Start of GIVEN INFORMATION

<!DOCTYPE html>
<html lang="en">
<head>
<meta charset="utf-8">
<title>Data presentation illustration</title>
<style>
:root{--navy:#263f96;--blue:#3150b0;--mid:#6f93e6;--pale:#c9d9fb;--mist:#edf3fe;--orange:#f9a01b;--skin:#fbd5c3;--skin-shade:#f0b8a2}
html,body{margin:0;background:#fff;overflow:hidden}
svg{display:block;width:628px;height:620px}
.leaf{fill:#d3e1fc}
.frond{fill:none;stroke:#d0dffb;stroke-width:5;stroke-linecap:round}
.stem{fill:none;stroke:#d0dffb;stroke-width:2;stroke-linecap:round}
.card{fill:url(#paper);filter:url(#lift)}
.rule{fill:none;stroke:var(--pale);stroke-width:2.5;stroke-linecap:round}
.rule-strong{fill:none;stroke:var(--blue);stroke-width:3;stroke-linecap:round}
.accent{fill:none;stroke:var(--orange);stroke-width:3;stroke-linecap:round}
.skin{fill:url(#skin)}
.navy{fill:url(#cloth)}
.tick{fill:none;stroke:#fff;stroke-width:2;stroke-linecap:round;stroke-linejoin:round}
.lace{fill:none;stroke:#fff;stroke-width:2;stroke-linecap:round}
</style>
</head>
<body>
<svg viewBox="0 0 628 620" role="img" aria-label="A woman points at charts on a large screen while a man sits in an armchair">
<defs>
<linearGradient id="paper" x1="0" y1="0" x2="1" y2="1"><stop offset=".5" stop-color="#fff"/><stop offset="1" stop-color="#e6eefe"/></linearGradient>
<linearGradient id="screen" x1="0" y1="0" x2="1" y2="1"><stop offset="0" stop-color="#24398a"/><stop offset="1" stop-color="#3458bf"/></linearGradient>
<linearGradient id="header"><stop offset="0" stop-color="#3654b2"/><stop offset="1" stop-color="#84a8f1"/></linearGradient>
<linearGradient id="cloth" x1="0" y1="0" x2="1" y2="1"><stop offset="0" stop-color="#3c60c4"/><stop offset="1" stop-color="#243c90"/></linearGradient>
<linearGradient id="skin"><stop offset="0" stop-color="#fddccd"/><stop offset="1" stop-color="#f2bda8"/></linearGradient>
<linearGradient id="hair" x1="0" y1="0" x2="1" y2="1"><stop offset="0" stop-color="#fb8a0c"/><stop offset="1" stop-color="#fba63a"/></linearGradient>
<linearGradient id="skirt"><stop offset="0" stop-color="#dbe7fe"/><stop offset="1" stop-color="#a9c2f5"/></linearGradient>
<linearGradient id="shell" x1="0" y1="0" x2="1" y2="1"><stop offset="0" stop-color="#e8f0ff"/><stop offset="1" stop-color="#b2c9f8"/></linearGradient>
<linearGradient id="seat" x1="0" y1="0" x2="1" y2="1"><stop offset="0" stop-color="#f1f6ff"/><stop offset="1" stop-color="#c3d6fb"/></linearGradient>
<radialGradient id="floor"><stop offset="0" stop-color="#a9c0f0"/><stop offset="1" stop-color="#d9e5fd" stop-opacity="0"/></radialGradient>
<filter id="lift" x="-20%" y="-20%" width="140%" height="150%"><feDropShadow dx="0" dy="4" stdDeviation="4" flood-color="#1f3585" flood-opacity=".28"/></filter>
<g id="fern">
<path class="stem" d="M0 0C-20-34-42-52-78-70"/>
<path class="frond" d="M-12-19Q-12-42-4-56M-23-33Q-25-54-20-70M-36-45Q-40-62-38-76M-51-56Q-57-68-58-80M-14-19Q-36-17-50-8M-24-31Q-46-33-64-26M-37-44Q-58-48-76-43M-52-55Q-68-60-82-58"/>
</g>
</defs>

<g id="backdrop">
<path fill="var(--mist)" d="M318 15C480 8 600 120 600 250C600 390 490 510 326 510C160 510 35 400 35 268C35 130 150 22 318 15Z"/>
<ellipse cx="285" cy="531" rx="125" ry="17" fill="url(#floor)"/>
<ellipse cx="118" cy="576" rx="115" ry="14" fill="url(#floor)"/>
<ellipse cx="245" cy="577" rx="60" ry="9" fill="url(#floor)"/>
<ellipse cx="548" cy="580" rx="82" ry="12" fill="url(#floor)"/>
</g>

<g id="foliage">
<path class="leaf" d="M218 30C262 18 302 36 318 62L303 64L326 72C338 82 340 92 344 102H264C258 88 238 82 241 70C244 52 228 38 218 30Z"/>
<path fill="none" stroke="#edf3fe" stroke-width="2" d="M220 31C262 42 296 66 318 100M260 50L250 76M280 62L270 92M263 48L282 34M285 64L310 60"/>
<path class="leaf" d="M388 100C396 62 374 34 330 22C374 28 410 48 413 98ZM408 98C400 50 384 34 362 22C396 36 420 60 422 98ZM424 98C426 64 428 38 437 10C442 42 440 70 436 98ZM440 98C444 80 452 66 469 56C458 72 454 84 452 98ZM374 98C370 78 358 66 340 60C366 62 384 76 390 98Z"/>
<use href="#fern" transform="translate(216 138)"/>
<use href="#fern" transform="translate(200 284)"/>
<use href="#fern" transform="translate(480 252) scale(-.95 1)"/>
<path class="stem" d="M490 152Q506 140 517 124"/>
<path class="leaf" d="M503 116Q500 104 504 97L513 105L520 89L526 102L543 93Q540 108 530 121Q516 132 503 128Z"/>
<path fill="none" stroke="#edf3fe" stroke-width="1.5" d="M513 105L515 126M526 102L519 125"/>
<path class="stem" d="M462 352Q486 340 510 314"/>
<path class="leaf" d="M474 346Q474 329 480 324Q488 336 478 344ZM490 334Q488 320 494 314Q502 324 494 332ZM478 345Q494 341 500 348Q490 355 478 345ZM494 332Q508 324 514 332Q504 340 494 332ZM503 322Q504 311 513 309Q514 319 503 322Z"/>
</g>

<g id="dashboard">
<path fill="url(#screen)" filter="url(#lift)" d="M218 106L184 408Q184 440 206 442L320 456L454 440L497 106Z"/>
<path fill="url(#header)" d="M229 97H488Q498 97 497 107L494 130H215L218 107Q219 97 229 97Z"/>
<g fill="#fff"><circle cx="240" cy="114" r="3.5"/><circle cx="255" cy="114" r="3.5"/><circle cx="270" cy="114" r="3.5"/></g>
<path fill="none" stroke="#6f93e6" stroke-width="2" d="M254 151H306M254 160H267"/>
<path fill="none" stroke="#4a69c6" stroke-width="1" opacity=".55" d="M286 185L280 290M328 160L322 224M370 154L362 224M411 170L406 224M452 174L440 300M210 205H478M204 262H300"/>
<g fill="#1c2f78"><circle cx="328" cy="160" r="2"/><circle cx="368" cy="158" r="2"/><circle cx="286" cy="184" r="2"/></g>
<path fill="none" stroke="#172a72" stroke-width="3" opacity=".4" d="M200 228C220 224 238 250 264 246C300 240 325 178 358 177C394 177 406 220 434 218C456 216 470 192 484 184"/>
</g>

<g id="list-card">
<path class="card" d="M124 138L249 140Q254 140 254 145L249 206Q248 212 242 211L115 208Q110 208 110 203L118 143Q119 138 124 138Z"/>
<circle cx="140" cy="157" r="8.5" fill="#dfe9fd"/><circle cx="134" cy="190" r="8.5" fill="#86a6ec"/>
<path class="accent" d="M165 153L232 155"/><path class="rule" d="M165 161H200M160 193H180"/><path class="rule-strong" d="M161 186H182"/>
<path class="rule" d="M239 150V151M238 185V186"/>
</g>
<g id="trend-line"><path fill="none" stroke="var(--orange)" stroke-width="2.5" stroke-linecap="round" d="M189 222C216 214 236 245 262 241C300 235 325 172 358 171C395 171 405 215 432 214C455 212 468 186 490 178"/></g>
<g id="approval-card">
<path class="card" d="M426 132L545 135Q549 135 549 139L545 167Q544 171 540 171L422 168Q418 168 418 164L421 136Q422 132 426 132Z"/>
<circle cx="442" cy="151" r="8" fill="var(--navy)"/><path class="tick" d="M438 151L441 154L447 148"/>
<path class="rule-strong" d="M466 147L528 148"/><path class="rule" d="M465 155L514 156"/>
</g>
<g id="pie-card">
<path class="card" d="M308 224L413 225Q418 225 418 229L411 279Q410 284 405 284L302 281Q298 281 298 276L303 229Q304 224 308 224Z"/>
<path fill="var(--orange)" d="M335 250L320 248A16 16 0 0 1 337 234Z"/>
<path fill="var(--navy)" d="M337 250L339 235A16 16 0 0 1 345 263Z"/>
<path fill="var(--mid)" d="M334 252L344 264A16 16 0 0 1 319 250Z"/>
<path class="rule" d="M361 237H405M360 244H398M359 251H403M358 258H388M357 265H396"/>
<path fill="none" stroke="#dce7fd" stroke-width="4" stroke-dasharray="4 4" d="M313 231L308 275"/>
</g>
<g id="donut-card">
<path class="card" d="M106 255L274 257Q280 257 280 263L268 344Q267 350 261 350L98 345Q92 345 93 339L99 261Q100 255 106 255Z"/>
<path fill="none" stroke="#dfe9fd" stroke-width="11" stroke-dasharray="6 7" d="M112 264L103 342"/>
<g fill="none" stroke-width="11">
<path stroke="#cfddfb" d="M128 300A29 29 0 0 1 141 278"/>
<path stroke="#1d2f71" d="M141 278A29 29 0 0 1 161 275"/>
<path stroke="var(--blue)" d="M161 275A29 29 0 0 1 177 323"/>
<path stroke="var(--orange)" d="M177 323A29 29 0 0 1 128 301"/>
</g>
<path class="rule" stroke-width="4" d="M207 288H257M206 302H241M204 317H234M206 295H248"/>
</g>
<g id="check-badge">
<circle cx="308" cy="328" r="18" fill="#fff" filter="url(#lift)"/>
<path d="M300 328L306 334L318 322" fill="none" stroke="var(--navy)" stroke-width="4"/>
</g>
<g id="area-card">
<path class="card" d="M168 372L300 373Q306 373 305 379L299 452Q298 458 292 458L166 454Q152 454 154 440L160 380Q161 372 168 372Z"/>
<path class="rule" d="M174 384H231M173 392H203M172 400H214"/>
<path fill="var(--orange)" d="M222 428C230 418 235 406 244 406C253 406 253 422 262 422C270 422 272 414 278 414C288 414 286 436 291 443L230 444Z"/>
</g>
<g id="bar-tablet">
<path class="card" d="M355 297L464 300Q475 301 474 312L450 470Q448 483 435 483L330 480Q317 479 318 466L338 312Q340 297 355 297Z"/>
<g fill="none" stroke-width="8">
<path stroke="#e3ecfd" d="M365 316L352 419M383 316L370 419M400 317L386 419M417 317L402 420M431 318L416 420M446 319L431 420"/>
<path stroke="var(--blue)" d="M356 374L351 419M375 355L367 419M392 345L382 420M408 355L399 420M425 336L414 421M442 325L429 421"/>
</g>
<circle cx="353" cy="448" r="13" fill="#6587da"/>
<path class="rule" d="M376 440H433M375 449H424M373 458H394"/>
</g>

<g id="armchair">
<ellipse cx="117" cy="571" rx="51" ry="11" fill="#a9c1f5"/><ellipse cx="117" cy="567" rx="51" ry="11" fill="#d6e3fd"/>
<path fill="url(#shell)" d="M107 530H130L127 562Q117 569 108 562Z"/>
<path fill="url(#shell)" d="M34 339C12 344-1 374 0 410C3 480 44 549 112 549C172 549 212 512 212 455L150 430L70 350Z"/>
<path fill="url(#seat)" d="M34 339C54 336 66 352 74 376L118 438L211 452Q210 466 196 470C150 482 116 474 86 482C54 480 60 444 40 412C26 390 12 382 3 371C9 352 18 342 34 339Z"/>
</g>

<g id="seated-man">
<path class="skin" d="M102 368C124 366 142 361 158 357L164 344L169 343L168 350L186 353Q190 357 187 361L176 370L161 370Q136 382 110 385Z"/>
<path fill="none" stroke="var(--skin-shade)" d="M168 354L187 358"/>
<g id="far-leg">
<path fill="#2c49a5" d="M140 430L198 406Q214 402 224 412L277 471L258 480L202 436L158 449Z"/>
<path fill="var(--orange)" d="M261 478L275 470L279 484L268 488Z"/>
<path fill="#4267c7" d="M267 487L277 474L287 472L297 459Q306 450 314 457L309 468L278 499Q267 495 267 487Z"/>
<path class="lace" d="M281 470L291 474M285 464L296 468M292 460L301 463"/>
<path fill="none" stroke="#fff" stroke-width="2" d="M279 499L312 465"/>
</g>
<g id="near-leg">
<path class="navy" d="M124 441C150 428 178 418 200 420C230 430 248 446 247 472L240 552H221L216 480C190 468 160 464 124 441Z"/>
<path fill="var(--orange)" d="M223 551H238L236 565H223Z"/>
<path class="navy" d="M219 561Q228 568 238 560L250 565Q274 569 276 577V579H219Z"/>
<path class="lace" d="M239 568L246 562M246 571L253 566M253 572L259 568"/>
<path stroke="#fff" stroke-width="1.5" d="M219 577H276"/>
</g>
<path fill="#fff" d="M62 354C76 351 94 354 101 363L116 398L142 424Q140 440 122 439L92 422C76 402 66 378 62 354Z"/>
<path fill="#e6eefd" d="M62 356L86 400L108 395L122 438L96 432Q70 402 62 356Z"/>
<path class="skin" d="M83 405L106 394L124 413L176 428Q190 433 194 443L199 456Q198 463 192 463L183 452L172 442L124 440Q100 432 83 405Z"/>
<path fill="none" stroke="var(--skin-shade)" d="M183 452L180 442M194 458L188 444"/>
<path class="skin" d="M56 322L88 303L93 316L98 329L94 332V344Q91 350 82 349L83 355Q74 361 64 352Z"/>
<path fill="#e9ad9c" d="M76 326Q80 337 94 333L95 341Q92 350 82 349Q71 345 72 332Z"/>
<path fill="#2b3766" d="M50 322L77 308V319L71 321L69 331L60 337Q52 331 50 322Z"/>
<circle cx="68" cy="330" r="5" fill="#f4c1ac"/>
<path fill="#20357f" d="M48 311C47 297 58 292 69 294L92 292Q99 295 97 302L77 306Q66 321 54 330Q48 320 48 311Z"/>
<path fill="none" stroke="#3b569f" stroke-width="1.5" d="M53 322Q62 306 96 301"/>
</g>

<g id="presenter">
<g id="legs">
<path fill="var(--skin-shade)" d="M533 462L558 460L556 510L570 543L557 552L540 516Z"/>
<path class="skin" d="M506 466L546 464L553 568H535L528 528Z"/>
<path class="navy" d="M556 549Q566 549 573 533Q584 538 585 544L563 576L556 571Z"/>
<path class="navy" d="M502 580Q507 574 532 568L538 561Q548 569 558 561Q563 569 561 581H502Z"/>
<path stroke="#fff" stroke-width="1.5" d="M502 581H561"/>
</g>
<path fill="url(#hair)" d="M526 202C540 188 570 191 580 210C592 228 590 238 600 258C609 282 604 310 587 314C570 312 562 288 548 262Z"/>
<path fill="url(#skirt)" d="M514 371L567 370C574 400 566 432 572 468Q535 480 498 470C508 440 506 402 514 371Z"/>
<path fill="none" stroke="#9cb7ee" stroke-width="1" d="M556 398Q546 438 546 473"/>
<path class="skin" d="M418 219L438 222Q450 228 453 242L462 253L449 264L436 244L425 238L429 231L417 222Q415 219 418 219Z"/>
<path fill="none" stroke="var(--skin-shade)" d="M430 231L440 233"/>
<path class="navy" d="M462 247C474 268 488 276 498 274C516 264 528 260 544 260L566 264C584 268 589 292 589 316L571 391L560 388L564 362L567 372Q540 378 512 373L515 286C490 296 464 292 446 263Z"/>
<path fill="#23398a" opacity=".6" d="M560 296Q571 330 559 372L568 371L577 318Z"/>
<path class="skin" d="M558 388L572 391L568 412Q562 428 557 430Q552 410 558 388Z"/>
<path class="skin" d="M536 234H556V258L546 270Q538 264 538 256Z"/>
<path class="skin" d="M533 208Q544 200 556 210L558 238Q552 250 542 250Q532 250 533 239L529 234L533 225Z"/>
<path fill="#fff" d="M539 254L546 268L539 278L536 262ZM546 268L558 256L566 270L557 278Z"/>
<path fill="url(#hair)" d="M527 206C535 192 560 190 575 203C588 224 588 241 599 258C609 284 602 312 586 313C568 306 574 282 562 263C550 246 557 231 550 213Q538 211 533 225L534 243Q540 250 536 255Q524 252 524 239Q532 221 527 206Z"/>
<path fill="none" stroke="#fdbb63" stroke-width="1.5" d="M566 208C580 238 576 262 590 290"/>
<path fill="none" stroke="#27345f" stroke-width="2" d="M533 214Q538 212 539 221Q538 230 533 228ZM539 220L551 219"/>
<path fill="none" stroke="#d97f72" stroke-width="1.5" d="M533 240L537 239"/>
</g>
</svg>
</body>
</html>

End of GIVEN INFORMATION
Start of GIVEN INFORMATION

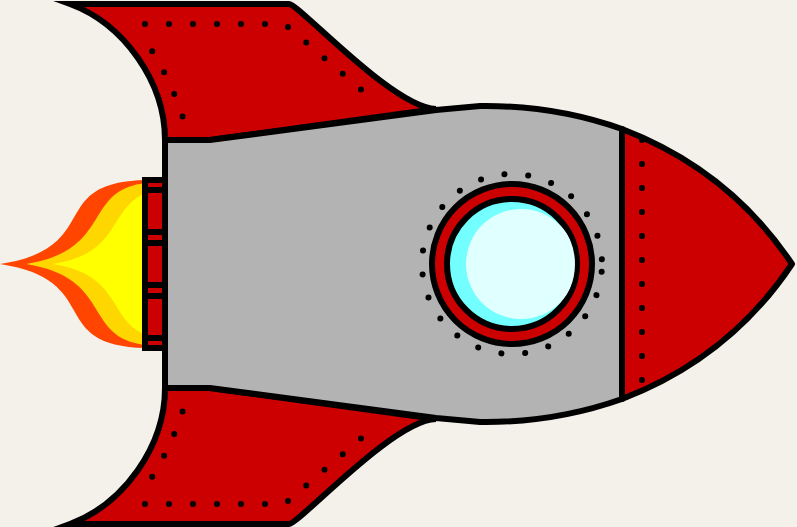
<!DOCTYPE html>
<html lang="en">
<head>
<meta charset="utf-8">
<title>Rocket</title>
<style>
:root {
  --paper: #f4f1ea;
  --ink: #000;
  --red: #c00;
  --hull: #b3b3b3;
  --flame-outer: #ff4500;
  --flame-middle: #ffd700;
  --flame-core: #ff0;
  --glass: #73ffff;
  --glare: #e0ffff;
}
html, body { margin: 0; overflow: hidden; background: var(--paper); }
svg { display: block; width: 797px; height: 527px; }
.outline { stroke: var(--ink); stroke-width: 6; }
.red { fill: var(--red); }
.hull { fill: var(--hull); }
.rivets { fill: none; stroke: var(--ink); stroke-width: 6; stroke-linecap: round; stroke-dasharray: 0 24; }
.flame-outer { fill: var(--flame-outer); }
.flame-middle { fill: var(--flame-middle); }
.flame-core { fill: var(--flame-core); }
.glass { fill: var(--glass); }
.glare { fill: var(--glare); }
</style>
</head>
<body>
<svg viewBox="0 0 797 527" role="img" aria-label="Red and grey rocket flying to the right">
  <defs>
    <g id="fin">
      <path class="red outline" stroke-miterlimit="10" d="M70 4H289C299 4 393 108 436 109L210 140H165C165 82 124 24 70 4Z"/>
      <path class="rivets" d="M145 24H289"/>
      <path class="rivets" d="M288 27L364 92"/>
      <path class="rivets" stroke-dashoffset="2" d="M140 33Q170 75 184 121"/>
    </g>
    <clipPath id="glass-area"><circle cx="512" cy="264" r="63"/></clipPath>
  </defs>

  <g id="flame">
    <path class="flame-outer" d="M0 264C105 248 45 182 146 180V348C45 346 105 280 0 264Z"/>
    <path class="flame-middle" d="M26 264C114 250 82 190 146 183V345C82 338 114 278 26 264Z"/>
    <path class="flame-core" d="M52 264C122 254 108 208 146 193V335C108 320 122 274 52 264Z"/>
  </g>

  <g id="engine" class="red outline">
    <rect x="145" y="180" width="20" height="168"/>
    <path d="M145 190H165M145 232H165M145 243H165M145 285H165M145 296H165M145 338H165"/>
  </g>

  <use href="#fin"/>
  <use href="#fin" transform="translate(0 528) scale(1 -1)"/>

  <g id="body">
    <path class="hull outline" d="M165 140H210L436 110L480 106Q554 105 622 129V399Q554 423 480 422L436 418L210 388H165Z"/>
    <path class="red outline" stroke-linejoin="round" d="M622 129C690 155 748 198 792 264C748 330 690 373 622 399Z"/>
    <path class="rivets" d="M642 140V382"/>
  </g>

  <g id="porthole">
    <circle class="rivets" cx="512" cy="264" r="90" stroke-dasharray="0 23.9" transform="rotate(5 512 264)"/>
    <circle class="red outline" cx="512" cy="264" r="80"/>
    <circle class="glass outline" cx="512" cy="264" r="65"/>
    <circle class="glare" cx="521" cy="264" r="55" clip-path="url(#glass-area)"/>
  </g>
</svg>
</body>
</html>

End of GIVEN INFORMATION

In the data above, retype exactly and only the lines between the one holding "33Q170 75 184" and the one holding "264C114 250 82", inclusive.

▸ **EXERCISE RESPONSE**
      <path class="rivets" stroke-dashoffset="2" d="M140 33Q170 75 184 121"/>
    </g>
    <clipPath id="glass-area"><circle cx="512" cy="264" r="63"/></clipPath>
  </defs>

  <g id="flame">
    <path class="flame-outer" d="M0 264C105 248 45 182 146 180V348C45 346 105 280 0 264Z"/>
    <path class="flame-middle" d="M26 264C114 250 82 190 146 183V345C82 338 114 278 26 264Z"/>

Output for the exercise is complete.